Drop, cover and hold on: Thousands of British Columbians to take part in earthquake drill

This year’s drill comes as scientists announce discovery of ‘stormquakes,’ an earthquake and hurricane

Shortly after 10:15 a.m. Thursday, more than 930,000 British Columbians will “drop, cover and hold on” as part of a province-wide practice test for when a real earthquake strikes.

The annual Great British Columbian ShakeOut drill is part of a worldwide disaster preparedness test.

There are roughly 3,000 tremors and quakes across the province each year. According to earthquake analysts, the Cascadia subduction zone – a fault running from northern Vancouver Island to California – is the area of greatest risk in B.C. for tremors. Scientists have been keeping a close eye on the Juan de Fuca plate, which is skidding below the North American plate and has the potential to slip and cause a powerful quake.

The last major earthquake, which registered as 7.8, was in 2012 in Haida Gwaii. Since then, many researchers have shared their theories on when “the big one” will hit.

“Earthquakes don’t make appointments. We have to be ready when they arrive,” Naomi Yamamoto, president of the BC Earthquake Alliance said in a statement to Black Press Media.

“Practising ‘Drop, Cover and Hold On’ builds muscle memory and is a great way to be prepared to survive and recover quickly.”

In the case of an earthquake, you should:

  1. Drop where you are onto your hands and knees.
  2. Cover your head and neck with one arm and hand. If possible, crawl underneath a nearby desk or chair for shelter.
  3. Hold on until the shaking stops. Wait for the shaking to stop and count to 60 before emerging from your safe area to allow objects that may have shifted during the shaking to settle.

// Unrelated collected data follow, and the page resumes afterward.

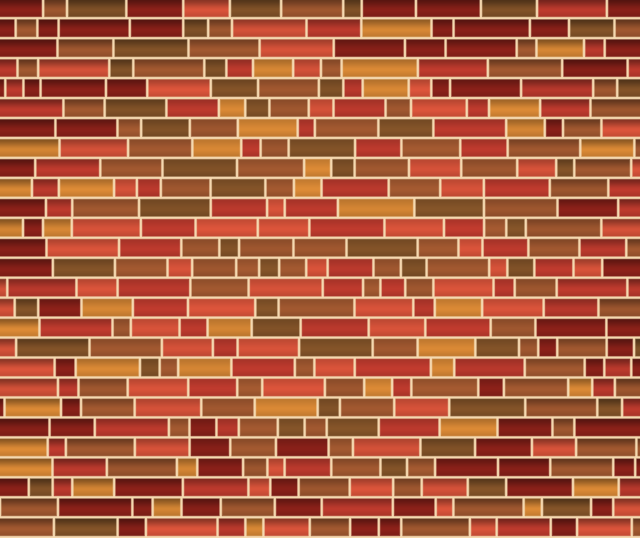
Reproduce this pattern procedurally as a Shadertoy shader.

```glsl
// Brick wall: 27 courses of random-width bricks set in thin cream mortar.
// Each course is laid by a loop of hashed widths; the brick under the pixel
// takes a hashed colour, with dark bricks gathering towards the wall's rim.

const float COURSES      = 26.95;  // courses over the canvas height
const float BASE_OFFSET  = 0.04;   // height of the lowest joint, in courses
const float JOINT        = 0.125;  // mortar width, in courses
const float CORNER       = 0.03;   // corner radius of a brick
const float SOFTNESS     = 0.05;   // smallest edge blur
const float SHORT_SHARE  = 0.31;   // share of short bricks
const vec2  SHORT_WIDTH  = vec2(0.85, 1.45);
const vec2  LONG_WIDTH   = vec2(1.9, 3.85);
const vec2  DARK_SHARE   = vec2(0.01, 0.38);  // at centre, at rim
const vec2  TOP_SHADOW   = vec2(0.14, 0.42);  // at centre, at rim
const float FOOT_SHADOW  = 0.13;
const float TONE_JITTER  = 0.05;
const int   MAX_BRICKS   = 64;

const vec3 MORTAR  = vec3(0.96, 0.85, 0.69);
const vec3 SIENNA  = vec3(0.64, 0.35, 0.19);
const vec3 UMBER   = vec3(0.52, 0.33, 0.16);
const vec3 RED     = vec3(0.75, 0.23, 0.18);
const vec3 CORAL   = vec3(0.86, 0.33, 0.23);
const vec3 OCHRE   = vec3(0.86, 0.54, 0.21);
const vec3 OXBLOOD = vec3(0.55, 0.13, 0.10);

// Integer hash of course, brick and channel, giving 0..1
float hash(int course, int brick, int channel) {
    uint h = uint(course) * 1597u + uint(brick) * 51749u + uint(channel) * 7919u + 17u;
    h = h * 747796405u + 2891336453u;
    h = ((h >> ((h >> 28u) + 4u)) ^ h) * 277803737u;
    h = (h >> 22u) ^ h;
    return float(h >> 8u) / 16777216.0;
}

float brickWidth(int course, int brick) {
    vec2 range = hash(course, brick, 0) < SHORT_SHARE ? SHORT_WIDTH : LONG_WIDTH;
    return mix(range.x, range.y, hash(course, brick, 1));
}

// Golden-ratio steps along a course keep neighbours apart in colour
vec3 brickColour(int course, int brick, float rim) {
    if (hash(course, brick, 2) < mix(DARK_SHARE.x, DARK_SHARE.y, rim)) return OXBLOOD;
    float pick = fract(hash(course, 0, 3) + float(brick) * 0.618 + 0.3 * hash(course, brick, 4));
    if (pick < 0.27) return SIENNA;
    if (pick < 0.52) return RED;
    if (pick < 0.69) return UMBER;
    if (pick < 0.87) return CORAL;
    return OCHRE;
}

float roundedBox(vec2 p, vec2 halfSize) {
    vec2 d = abs(p) - halfSize + CORNER;
    return length(max(d, 0.0)) + min(max(d.x, d.y), 0.0) - CORNER;
}

void mainImage(out vec4 fragColor, in vec2 fragCoord) {
    float pixel = COURSES / iResolution.y;
    vec2 wall = fragCoord * pixel - vec2(0.0, BASE_OFFSET);
    float courseY = floor(wall.y);
    int course = int(courseY) + 1;

    // Lay bricks from the left until one covers this point
    float left = -1.6 * hash(course, 0, 5);
    float width = brickWidth(course, 0);
    int brick = 0;
    for (int i = 1; i < MAX_BRICKS; i++) {
        if (wall.x < left + width) break;
        left += width;
        brick = i;
        width = brickWidth(course, i);
    }

    // Closeness of the whole brick to the rim of the wall
    vec2 centre = vec2(left + 0.5 * width, courseY + 0.5);
    vec2 wallSize = iResolution.xy * pixel;
    float rim = smoothstep(0.55, 1.1, length(2.0 * centre / wallSize - 1.0));

    // Face colour with shading at the upper and lower edges
    float height = wall.y - courseY;
    vec3 face = brickColour(course, brick, rim);
    face *= 1.0 + TONE_JITTER * (hash(course, brick, 6) - 0.5);
    face *= 1.0 - mix(TOP_SHADOW.x, TOP_SHADOW.y, rim) * smoothstep(0.35, 1.0, height);
    face *= 1.0 - FOOT_SHADOW * smoothstep(0.5, 0.0, height);

    // Mortar joint around the face
    float edge = roundedBox(wall - centre, 0.5 * (vec2(width, 1.0) - JOINT));
    float blur = max(SOFTNESS, 0.6 * pixel);
    fragColor = vec4(mix(face, MORTAR, smoothstep(-blur, blur, edge)), 1.0);
}
```
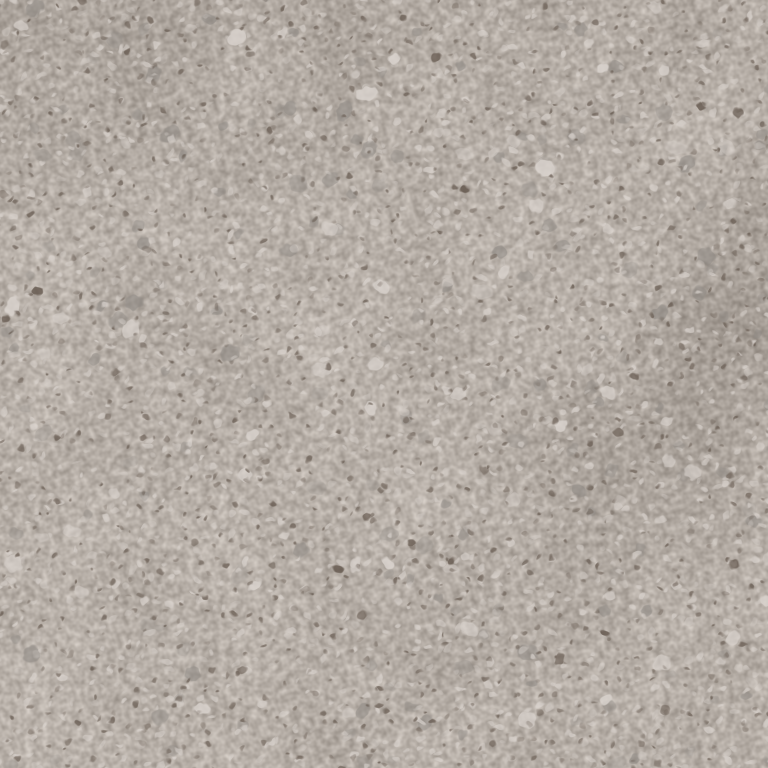
Write a Shadertoy shader that draws this texture.

```glsl
// Pale warm-grey stone with fine grain, light flecks, grey grains and dark pits.

const vec3 STONE_COLOR = vec3(0.717, 0.686, 0.656);
const vec3 PALE_COLOR  = vec3(0.860, 0.835, 0.815);
const vec3 GREY_COLOR  = vec3(0.555, 0.535, 0.515);
const vec3 PIT_COLOR   = vec3(0.370, 0.320, 0.280);

const float COARSE_GRAIN_SCALE = 95.0;
const float FINE_GRAIN_SCALE   = 175.0;
const float COARSE_GRAIN_DEPTH = 0.125;
const float FINE_GRAIN_DEPTH   = 0.085;
const float CLOUD_DEPTH        = 0.045;
const float SHADE_DEPTH        = 0.050;
const float EDGE_SOFTNESS      = 0.0016;
const float OUTLINE_WARP       = 0.0035;
const float FLECK_TILT         = 0.30;

vec3 hash3(vec2 p) {
    vec3 q = fract(p.xyx * vec3(0.1031, 0.1030, 0.0973));
    q += dot(q, q.yxz + 33.33);
    return fract((q.xxy + q.yzz) * q.zyx);
}

vec2 cellGradient(vec2 cell) {
    float angle = 6.2832 * hash3(cell + 17.0).x;
    return vec2(cos(angle), sin(angle));
}

float gradientNoise(vec2 p) {
    vec2 i = floor(p), f = fract(p);
    vec2 u = f * f * f * (f * (f * 6.0 - 15.0) + 10.0);
    vec2 e = vec2(1.0, 0.0);
    float low  = mix(dot(cellGradient(i), f),
                     dot(cellGradient(i + e), f - e), u.x);
    float high = mix(dot(cellGradient(i + e.yx), f - e.yx),
                     dot(cellGradient(i + 1.0), f - 1.0), u.x);
    return mix(low, high, u.y);
}

// Scattered soft ellipses, one at most per cell; radii are in cell units.
float flecks(vec2 p, float cells, float chance, vec2 radii, float stretch, float seed) {
    vec2 q = p * cells;
    vec2 home = floor(q);
    float softness = EDGE_SOFTNESS * cells;
    float cover = 0.0;
    for (int y = -1; y <= 1; y++) {
        for (int x = -1; x <= 1; x++) {
            vec2 cell = home + vec2(x, y);
            vec3 place = hash3(cell + seed);
            vec3 form = hash3(cell + seed + 71.0);
            if (place.z > chance) continue;
            float angle = FLECK_TILT + 2.0 * (form.x - 0.5);
            vec2 d = q - cell - place.xy;
            d = mat2(cos(angle), -sin(angle), sin(angle), cos(angle)) * d;
            float aspect = mix(1.0, stretch, form.y);
            float radius = mix(radii.x, radii.y, form.z * form.z);
            float dist = length(d * vec2(1.0 / aspect, aspect)) - radius;
            float strength = mix(0.35, 1.0, fract(form.x * 7.0 + form.y * 5.0));
            cover = max(cover, strength * (1.0 - smoothstep(-softness, softness, dist)));
        }
    }
    return cover;
}

// Broad uneven darkening: a slanting band at the right and a dim upper corner.
float broadShade(vec2 p) {
    float wander = 0.08 * gradientNoise(p * 5.0 + 3.0);
    float across = dot(p - vec2(0.88, 0.50), normalize(vec2(0.9, -0.75))) + wander;
    float band = exp(-across * across / 0.012) * smoothstep(0.45, 0.90, p.x);
    float corner = exp(-4.5 * length(p - vec2(0.0, 1.0)));
    return band + 0.7 * corner + 0.35 * smoothstep(0.75, 1.0, p.y);
}

void mainImage(out vec4 fragColor, in vec2 fragCoord) {
    vec2 p = fragCoord / iResolution.y;

    // Stone body: broad shade, soft clouds and two sizes of grain
    float tone = -SHADE_DEPTH * broadShade(p);
    tone += CLOUD_DEPTH * gradientNoise(p * 8.0 + 41.0);
    tone += 0.6 * CLOUD_DEPTH * gradientNoise(p * 24.0 + 9.0);
    tone += COARSE_GRAIN_DEPTH * gradientNoise(p * COARSE_GRAIN_SCALE);
    vec2 slanted = mat2(0.94, -0.34, 0.34, 0.94) * p;
    tone += FINE_GRAIN_DEPTH * gradientNoise(slanted * FINE_GRAIN_SCALE + 5.0);
    vec3 color = STONE_COLOR + tone * vec3(0.99, 1.0, 1.01);

    // Ragged outlines for everything scattered on top
    vec2 warped = p + OUTLINE_WARP * vec2(gradientNoise(p * 120.0 + 23.0),
                                          gradientNoise(p * 120.0 + 67.0));

    // Grey grains, then small and large pale flecks, then dark pits
    float grey = flecks(warped, 27.0, 0.22, vec2(0.16, 0.32), 1.25, 11.0);
    float smallPale = flecks(warped, 62.0, 0.50, vec2(0.16, 0.34), 1.50, 137.0);
    float largePale = flecks(warped, 24.0, 0.15, vec2(0.16, 0.29), 1.35, 251.0);
    float smallPits = flecks(warped, 58.0, 0.42, vec2(0.11, 0.23), 1.30, 373.0);
    float largePits = flecks(warped, 24.0, 0.07, vec2(0.11, 0.17), 1.30, 487.0);

    color = mix(color, GREY_COLOR, 0.60 * grey);
    color = mix(color, PALE_COLOR, max(0.70 * smallPale, 0.85 * largePale));
    color = mix(color, PIT_COLOR, max(0.68 * smallPits, 0.80 * largePits));

    fragColor = vec4(clamp(color, 0.0, 1.0), 1.0);
}
```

This year’s drill comes just a few days after scientists in the U.S. announced their discovery of “stormquakes,” the combination of two disasters: hurricanes and earthquakes.

The shaking of the sea floor during hurricanes and nor’easters can rumble like a magnitude 3.5 earthquake and can last for days, according to a study in this week’s journal Geophysical Research Letters.

While they are fairly common, stormquakes weren’t considered much more than seismic background noise by researchers until now.

Wenyuan Fan, a Florida State University seismologist who was the study’s lead author, told the Associated Press that her team discovered 14,077 stormquakes between September 2006 and February 2015 in B.C., as well as the Gulf of Mexico and off Florida, New England, Nova Scotia, Newfoundland and Labrador.

In an emailed statement, Public Safety Minister Mike Farnworth encouraged all British Columbians to participate in the drill, which starts at 10:17 a.m. PST.

“If you live in an active earthquake zone, knowing what to do when the shaking starts could save your life.”

– with files from the Associated Press


@ashwadhwani
ashley.wadhwani@bpdigital.ca

Like us on Facebook and follow us on Twitter.

Just Posted

Falkland shootout suspect has ties to Williams Lake

Williams Lake RCMP issued a warrant for Darwyn Sellars’ arrest on Nov. 4, 2019

UPDATE: Police investigate house fire in Alkali Lake area

Williams Lake RCMP received the call at about 6 a.m.

Proposed solar feasibility study focus of upcoming open house in McLeese Lake

An application for the study is presently under review by FLNRORD

Fire risk-reduction projects set for Williams Lake area

Preliminary fieldwork began in fall 2019 and will continue periodically for the next two years

Ice, ice, baby: Rain and snow makes for slippery roads in the Cariboo Chilcotin

Heavy rains Tuesday evening followed by snow and below freezing temperatures overnight… Continue reading

VIDEO: Rockslide closes Highway 93 in Fairmont Hot Springs

Geotechnical team called in to do an assessment after rocks fell from hoodoos

Illicit drug deaths down, but B.C. coroner says thousands still overdose

Chief coroner Life Lapointe says province’s drug supply remains unpredictable

Trustees ask for more help after tearful meeting on B.C. school’s ‘toxic’ stench

Enforcement has ‘no teeth,’ school trustee says, while kids become sick

One of B.C’s last surviving strip clubs baring all again for Christmas charity

25th annual event is Sunday and raises money for the Maple Ridge-Pitt Meadows Christmas Hamper Society.

University of Victoria researchers develop industry-changing ‘hyper-glue’

‘Cross-linking’ technology already playing a role in performance body armour

Threats to the Fraser River at ‘new zenith,’ says river conservationist

The ‘Heart of the Fraser’ should be deemed ecologically significant according to ORC statement

Grandparents raising children: Shuswap grandma sees need for support

Peer group formed for those who have unexpectedly taken on the role of parenting

Final appeal rejected for man convicted in deaths of missing Alberta seniors

Lyle and Marie McCann were in their 70s when they left their home in St. Albert in 2010 and vanished

Thieving gun-toting Santa breaks into Princeton restaurant, makes icing sugar sandwich

The suspect allegedly made a sandwich of icing sugar and ham

Most Read